Generally parking in Montclair is a nightmare now. With all the new development going on in the town and the number of parking lots decreasing, it will be almost impossible to park. That coupled with all the parking restrictions, it is not welcoming to anyone coming into town to partake of the many amenities our town has to offer. It is sad that after experiencing a wonderful day in Montclair, to go back to your car and see a parking ticket. People leave on a very negative note.

Maybe it's time to revisit overnight parking and the two-hour parking restrictions throughout the town. You can’t go to the movies and have lunch or attend a lecture or class at the library in two hours. Why not look at the possibility of raising the time limit to three hours. Allow overnight parking on some of the streets?




Survival guide for drivers

Before you drive, make sure the safety equipment on your car is operating properly. Verify that the brakes are working properly, that you can see out the windows, and that you can see the rearview mirror and the mirrors on both sides of the car. Be sure your turn signals and brake lights are working. Check that the tires are properly inflated and in good condition because the tires are your car’s only contact with the road.

If you need to back out of a parking space, back slowly and cautiously because the view to the rear is not as good as the view forward.
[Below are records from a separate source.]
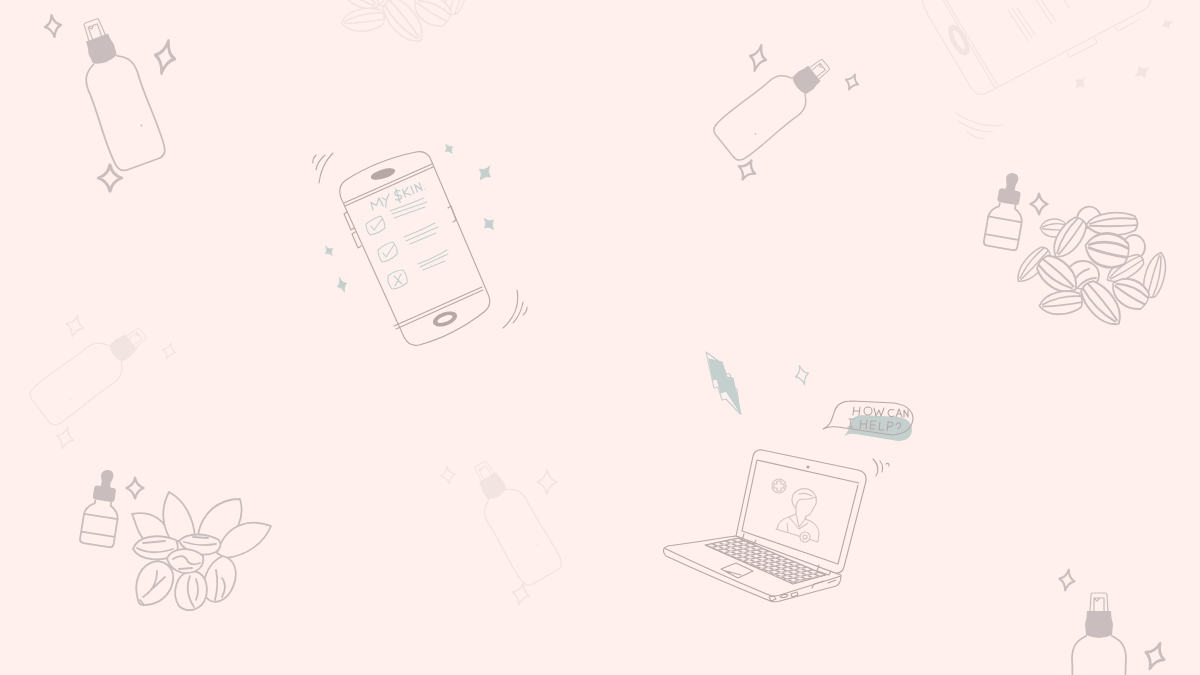
<!DOCTYPE html>
<html lang="en">
<head>
<meta charset="utf-8">
<title>Skincare pattern background</title>
<style>
:root{--blush:#fff0ed;--taupe:#c9bebd;--ink:#b5a8a7;--faint:#f1e4e1;--sage:#c4d0ce}
html,body{margin:0;height:100%;overflow:hidden;background:var(--blush)}
svg{display:block;width:1200px;height:675px}
.art{fill:none;stroke-linecap:round;stroke-linejoin:round}
.taupe{color:var(--taupe);stroke:currentColor;stroke-width:1.8}
.ink{color:var(--ink);stroke:currentColor;stroke-width:1.1}
.faint{color:var(--faint);stroke:currentColor;stroke-width:1.6}
.sage{color:var(--sage);stroke:currentColor;stroke-width:1.1}
.solid{fill:currentColor}
.paper{fill:var(--blush)}
.plain{stroke:none}
.light{opacity:.6}
</style>
</head>
<body>
<svg viewBox="0 0 1200 675" role="img" aria-label="Blush background with line drawings of skincare bottles, seeds, a phone and a laptop">
<defs>
  <g id="spray-bottle">
    <path stroke-width="1.2" d="M-9 19L-8 2Q-8 0-6 0H6Q8 0 8 2L9 19M-5 18V5H5V18M-5 5L-2 8L1 5"/>
    <path class="solid plain" d="M-12 18H12Q12 25 14 31L13 42Q0 48-13 42L-14 31Q-12 25-12 18Z"/>
    <path d="M-13 43C-23 48-27 54-27 66C-25 88-30 120-27 146Q-26 157-17 157H17Q26 157 27 146C29 120 25 90 27 66C27 54 23 48 13 43"/>
    <circle class="solid plain" cx="12" cy="119" r="1"/>
  </g>
  <path id="sparkle" d="M0-11Q1.5-2.5 9 0Q2 2.5 0 11Q-2 2.5-9 0Q-1.5-2.5 0-11Z"/>
  <g id="dropper">
    <path class="solid plain" d="M-5 16C-3 10-7 8-6 3Q-4-1 0-1Q5-1 6 3C7 8 3 10 5 16H8Q11 16 11 19V27Q11 30 8 30H-8Q-11 30-11 27V19Q-11 16-8 16Z"/>
    <path d="M-8 31V34Q-16 38-17 46V71Q-17 75-13 75H13Q17 75 17 71V46Q16 38 8 34V31M-17 46H17M-17 64H17"/>
  </g>
  <g id="seed" class="paper">
    <path d="M-26 0C-16-14 10-13 23-7Q28 0 23 7C10 13-16 14-26 0Z"/>
    <path d="M-22-1Q0-8 24-4M-22 1Q0 3 25 2"/>
  </g>
  <g id="seed-pile">
    <path class="paper" d="M1077 218C1080 203 1098 203 1101 217L1096 228H1080Z"/>
    <ellipse class="paper" cx="1134" cy="247" rx="11" ry="12"/>
    <use href="#seed" transform="translate(1053 228)scale(.5 .8)"/>
    <use href="#seed" transform="translate(1155 275)rotate(105)scale(.9 .85)"/>
    <use href="#seed" transform="translate(1112 224)rotate(-2)"/>
    <use href="#seed" transform="translate(1069 238)rotate(-55)scale(.88 1)"/>
    <use href="#seed" transform="translate(1125 269)rotate(-32)scale(.8)"/>
    <use href="#seed" transform="translate(1107 250)rotate(12)scale(.85 1.5)"/>
    <use href="#seed" transform="translate(1033 265)rotate(-48)scale(.84 .8)"/>
    <use href="#seed" transform="translate(1130 293)rotate(30)scale(.75 1.2)"/>
    <ellipse class="paper" cx="1083" cy="275" rx="16" ry="14"/>
    <path d="M1072 284Q1079 271 1089 269M1078 287Q1086 278 1096 278"/>
    <use href="#seed" transform="translate(1058 275)rotate(220)scale(.88 1.2)"/>
    <use href="#seed" transform="translate(1061 303)rotate(-8)scale(.84 1)"/>
    <use href="#seed" transform="translate(1102 304)rotate(230)scale(1 1.15)"/>
  </g>
  <pattern id="keys" width="6" height="6" patternUnits="userSpaceOnUse" patternTransform="matrix(1.05 .44 -1.1 .23 738 538)">
    <rect x=".6" y=".6" width="4.8" height="4.8" rx="1" fill="none" stroke="#b5a8a7" stroke-width="1"/>
  </pattern>
</defs>

<rect class="paper" width="1200" height="675"/>

<g class="art faint" id="faint-motifs">
  <use href="#seed-pile" x="-698" y="-283"/>
  <use href="#spray-bottle" transform="translate(143 333)rotate(53)scale(.82)"/>
  <use href="#sparkle" transform="translate(75 326)rotate(15)"/>
  <use href="#sparkle" transform="translate(169 351)rotate(15)scale(.75)"/>
  <use href="#sparkle" transform="translate(65 438)rotate(15)"/>
  <use href="#spray-bottle" transform="translate(480 464)rotate(-30)scale(.83)"/>
  <use href="#sparkle" transform="translate(448 475)rotate(-8)scale(.8)"/>
  <use href="#sparkle" transform="translate(547 482)scale(1.1)"/>
  <use href="#sparkle" transform="translate(521 594)rotate(12)"/>
  <g id="corner-phone" stroke-width="1.2">
    <path d="M922 0Q925 11 931 20L970 86Q977 98 987 93L1142 11Q1149 8 1151 0M943 0L995 88M946 0L998 86M1067 53L1070 57L1097 43L1095 38M1115 27L1118 31L1140 19"/>
    <path d="M1008 10L1028 41M1012 8L1032 38M1017 8L1035 35M1036 0L1052 24M1041 0L1056 21M1064 0L1069 8"/>
    <ellipse class="solid plain" cx="959" cy="40" rx="8" ry="17" transform="rotate(-28 959 40)"/>
    <ellipse class="paper plain" cx="959" cy="40" rx="3" ry="11" transform="rotate(-28 959 40)"/>
    <path d="M956 113Q979 129 1004 125M958 121Q974 132 993 132M966 131Q974 138 985 139"/>
    <g class="solid">
      <use href="#sparkle" transform="translate(1167 24)rotate(65)scale(.5)"/>
      <use href="#sparkle" transform="translate(1080 83)rotate(40)scale(.6)"/>
      <use href="#sparkle" transform="translate(1142 72)rotate(60)scale(.7)"/>
    </g>
  </g>
</g>

<g class="art taupe" id="bottles">
  <use href="#spray-bottle" transform="translate(91 21)rotate(-20)scale(.97)"/>
  <use href="#spray-bottle" transform="translate(826 64)rotate(51)scale(.83)"/>
  <use href="#spray-bottle" transform="translate(1099 593)"/>
  <g stroke-width="2.4">
    <use href="#sparkle" transform="translate(53 26)rotate(-8)scale(.9 1)"/>
    <use href="#sparkle" transform="translate(165 57)rotate(12)scale(1.1 1.5)"/>
    <use href="#sparkle" transform="translate(110 178)scale(1.3 1.2)"/>
    <use href="#sparkle" transform="translate(758 58)rotate(15)scale(.9 1.2)"/>
    <use href="#sparkle" transform="translate(852 82)rotate(22)scale(.75)"/>
    <use href="#sparkle" transform="translate(747 170)rotate(25)scale(1 .95)"/>
    <use href="#sparkle" transform="translate(1067 580)rotate(10)scale(.85 .95)"/>
    <use href="#sparkle" transform="translate(1155 656)rotate(22)scale(1.1 1.25)"/>
    <use href="#sparkle" transform="translate(1039 204)scale(.95)"/>
    <use href="#sparkle" transform="translate(135 488)scale(.95)"/>
  </g>
</g>

<g class="art taupe" id="seeds-and-nuts">
  <use href="#dropper" transform="translate(1013 174)rotate(10)"/>
  <use href="#seed-pile"/>
  <use href="#dropper" transform="translate(108 471)rotate(9)"/>
  <g id="argan-leaves" class="paper">
    <path d="M132 514C151 510 168 520 172 542H147C138 536 136 523 132 514Z"/>
    <path d="M169 492C184 500 194 518 195 538L172 542C162 527 160 509 169 492Z"/>
    <path d="M240 499C218 499 202 513 198 535L219 546C238 535 245 516 240 499Z"/>
    <path d="M271 526C247 517 225 526 217 553L225 558C247 556 264 543 271 526Z"/>
  </g>
  <g id="argan-nuts" class="paper">
    <path d="M138 600C133 583 139 563 158 561C173 564 176 575 171 588C164 602 153 605 143 605Q139 605 138 600ZM143 597Q157 588 157 571M152 589L165 577M140 600L144 605"/>
    <path d="M223 556C239 561 238 578 231 591C223 604 209 606 204 593C202 575 211 561 223 556ZM215 600Q219 584 216 570M222 578Q228 586 222 597"/>
    <path d="M191 571C204 571 209 583 206 597C202 610 188 614 179 606C171 594 176 573 191 571ZM190 576Q184 592 194 607M196 579Q200 590 196 600"/>
    <path d="M133 549C137 536 158 533 176 540Q180 548 175 555C162 562 140 561 133 549ZM137 548Q151 556 173 549M143 543L165 541"/>
    <path d="M179 541C187 532 207 533 219 540Q223 547 216 552C203 558 185 553 179 541ZM184 542Q200 547 216 544M193 537L208 538"/>
    <path d="M167 558C173 547 192 546 203 556Q205 568 193 572C180 576 169 568 167 558ZM173 559Q184 552 188 562Q192 566 200 563M179 569L192 568"/>
  </g>
</g>

<g class="art ink" id="phone">
  <path class="paper" d="M341 198Q337 186 346 180Q377 160 416 152Q427 150 431 160L488 294Q493 305 484 312Q453 336 419 345Q409 347 404 337Z"/>
  <path d="M345 206L433 167M344 203L432 164M394 326L482 287M396 329L483 290"/>
  <path d="M347 212L344 214L351 230L354 228M355 232L352 234L358 248L361 246M448 208L451 206L456 220L453 222"/>
  <ellipse class="solid" cx="383" cy="174" rx="12" ry="4" transform="rotate(-17 383 174)"/>
  <ellipse class="solid" cx="445" cy="319" rx="12" ry="6" transform="rotate(-20 445 319)"/>
  <ellipse class="paper plain" cx="445" cy="319" rx="8" ry="3" transform="rotate(-20 445 319)"/>
  <g id="checklist" class="sage">
    <g id="skin-lettering" role="img" aria-label="My $kin." transform="translate(373 210)rotate(-22)" stroke-width="1.3">
      <path d="M0 0L1-8L5-3L10-9L11 0M13-8L16-4L21-9M16-4L13 2M32-8C26-11 24-5 29-4C34-3 31 2 25-1M29-11L28 3M35-8V0M41-8L35-4L41 0M44-8V0M48 0V-8L53 0V-8M56 0V0"/>
    </g>
    <g id="checkboxes">
      <path d="M366 224Q374 218 381 216Q385 222 385 228Q378 234 370 235Q366 230 366 224ZM371 226L374 230L382 219"/>
      <path d="M378 250Q386 243 393 242Q398 248 397 254Q390 261 382 262Q378 256 378 250ZM383 253L386 257L394 245"/>
      <path d="M388 276Q395 270 403 270Q408 276 407 283Q399 289 392 289Q387 283 388 276ZM394 276L402 284M401 274L395 286"/>
    </g>
    <path id="list-lines" d="M390 211Q407 205 424 198M392 214Q410 208 427 202M394 218Q408 213 425 207M404 237Q420 231 435 223M406 241L438 227M410 244L436 233M418 264Q434 258 447 250M420 267L448 254M423 270L445 261"/>
  </g>
  <path id="buzz-lines" d="M333 153Q321 165 319 183M325 155Q317 162 316 170M316 155Q312 159 313 163M517 290Q521 312 503 328M523 302Q521 314 513 323M527 307Q527 312 523 315"/>
</g>

<g class="art sage" id="sage-accents">
  <g class="solid">
    <use href="#sparkle" transform="translate(449 149)rotate(-35)scale(.5)"/>
    <use href="#sparkle" transform="translate(485 173)rotate(35)scale(.75)"/>
    <use href="#sparkle" transform="translate(489 224)rotate(-40)scale(.65)"/>
    <use href="#sparkle" transform="translate(329 251)rotate(-35)scale(.5)"/>
    <use href="#sparkle" transform="translate(342 285)rotate(-20)scale(.55 .7)"/>
    <path d="M709 359L722 362L727 377L733 378L741 414L726 391L721 393L717 379L713 380Z"/>
  </g>
  <use href="#sparkle" stroke-width="1.6" transform="translate(802 375)rotate(-15)scale(.75 .9)"/>
  <path d="M706 352L721 363L724 373L730 374L733 388L737 389L740 414L726 399L722 400L718 387L714 388Z"/>
  <path class="solid plain" d="M844 436Q849 431 851 423Q853 415 862 415L898 417Q912 419 912 430Q911 441 898 441L855 434Q849 433 844 436Z"/>
</g>

<g class="art ink" id="speech-bubble">
  <path d="M823 429C831 426 832 418 835 410Q838 401 852 401L894 403Q913 406 913 419Q911 434 892 435L838 427Q829 426 823 429Z"/>
  <g role="img" aria-label="How can I help?">
    <path d="M854 407L853 415M860 407L859 415M854 411H860M872 411A4 4 0 1 0 864 411A4 4 0 1 0 872 411M874 408L876 416L879 410L881 416L884 408M894 410Q889 408 888 413Q889 418 894 416M896 417L899 409L902 417M897 414H901M904 417V410L908 417V410"/>
    <path d="M849 419H854M851 419L850 427M848 427H853M861 420L860 429M867 420L866 429M861 424H866M876 421H871L870 429H875M871 425H875M880 422L879 430H884M887 431L888 422Q894 422 893 425Q892 427 887 427M896 425Q897 422 900 423Q902 426 898 429M898 433V433"/>
  </g>
  <path d="M873 459Q881 467 876 476M880 461Q884 466 882 472M886 464Q889 462 889 466"/>
</g>

<g class="art ink" id="laptop">
  <path class="paper" d="M736 536L753 456Q755 449 762 450L858 470Q867 472 866 481L844 567Q842 574 835 573Z"/>
  <path d="M858 485L838 564L742 531L757 460L859 483"/>
  <circle class="solid plain" cx="808" cy="467" r="1.6"/>
  <path class="paper" d="M736 536L728 537Q698 542 668 546Q662 548 664 553L666 556Q718 580 768 600Q774 603 780 601L836 586Q841 584 841 575L835 573Z"/>
  <path d="M664 548Q718 574 769 595Q774 597 780 595L841 576M744 534L742 540L754 544L756 540M819 565L817 571L829 575L831 571"/>
  <path fill="url(#keys)" d="M705 545L738 538L826 575L793 584Z"/>
  <path d="M721 569L736 563L753 571L738 578ZM726 571L741 575"/>
  <path d="M769 597L774 596L776 599L771 601ZM780 597Q784 593 788 595Q786 599 780 597ZM791 594L797 592L798 595L792 597ZM812 588L814 584L824 581M828 583L836 580"/>
  <g id="consultant" class="light">
    <path d="M777 529Q778 520 789 517L796 514V508Q790 503 793 495Q798 487 808 489Q818 493 816 504L813 509Q810 516 806 516L805 519Q817 522 819 532L818 542L776 529Z"/>
    <path d="M796 508Q796 501 801 499Q808 500 816 497M799 494Q806 492 812 496M796 514L799 527L806 518M789 517L799 529L808 523M787 523L788 532"/>
    <circle class="paper" cx="805" cy="537" r="5"/>
    <circle cx="805" cy="537" r="2"/>
    <circle cx="779" cy="486" r="7"/>
    <path d="M777 481H781V484H784V488H781V491H777V488H774V484H777Z"/>
  </g>
</g>
</svg>
</body>
</html>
Allow extra time for your trip because hurrying causes accidents. Driving under a light rain or over leaves in the fall is especially hazardous.

Signal all changes in lane or direction of your car in advance. Pay attention to traffic signals and the signals of other drivers. Allow extra space for other drivers; it can make the difference between a collision or not. Yielding the right of way is preferable to being in an accident.

If your vehicle has a break-down, get off the road or as far to the right as you can and put on the emergency flashers. If you must step out of the car on the side of the traffic, watch carefully for traffic before you open the driver’s door; the left side and rear mirrors can be very useful.

If you see the amber lights flashing at a marked crosswalk, slow down and be prepared to stop. If you see a car stopped by a pedestrian crosswalk, assume it is waiting for a pedestrian; do not pass it.

By doing these things, you may avoid injury to yourself, your car, or another person – or all of these.

This advice is offered by someone who has been driving 65 years and whose first word was car.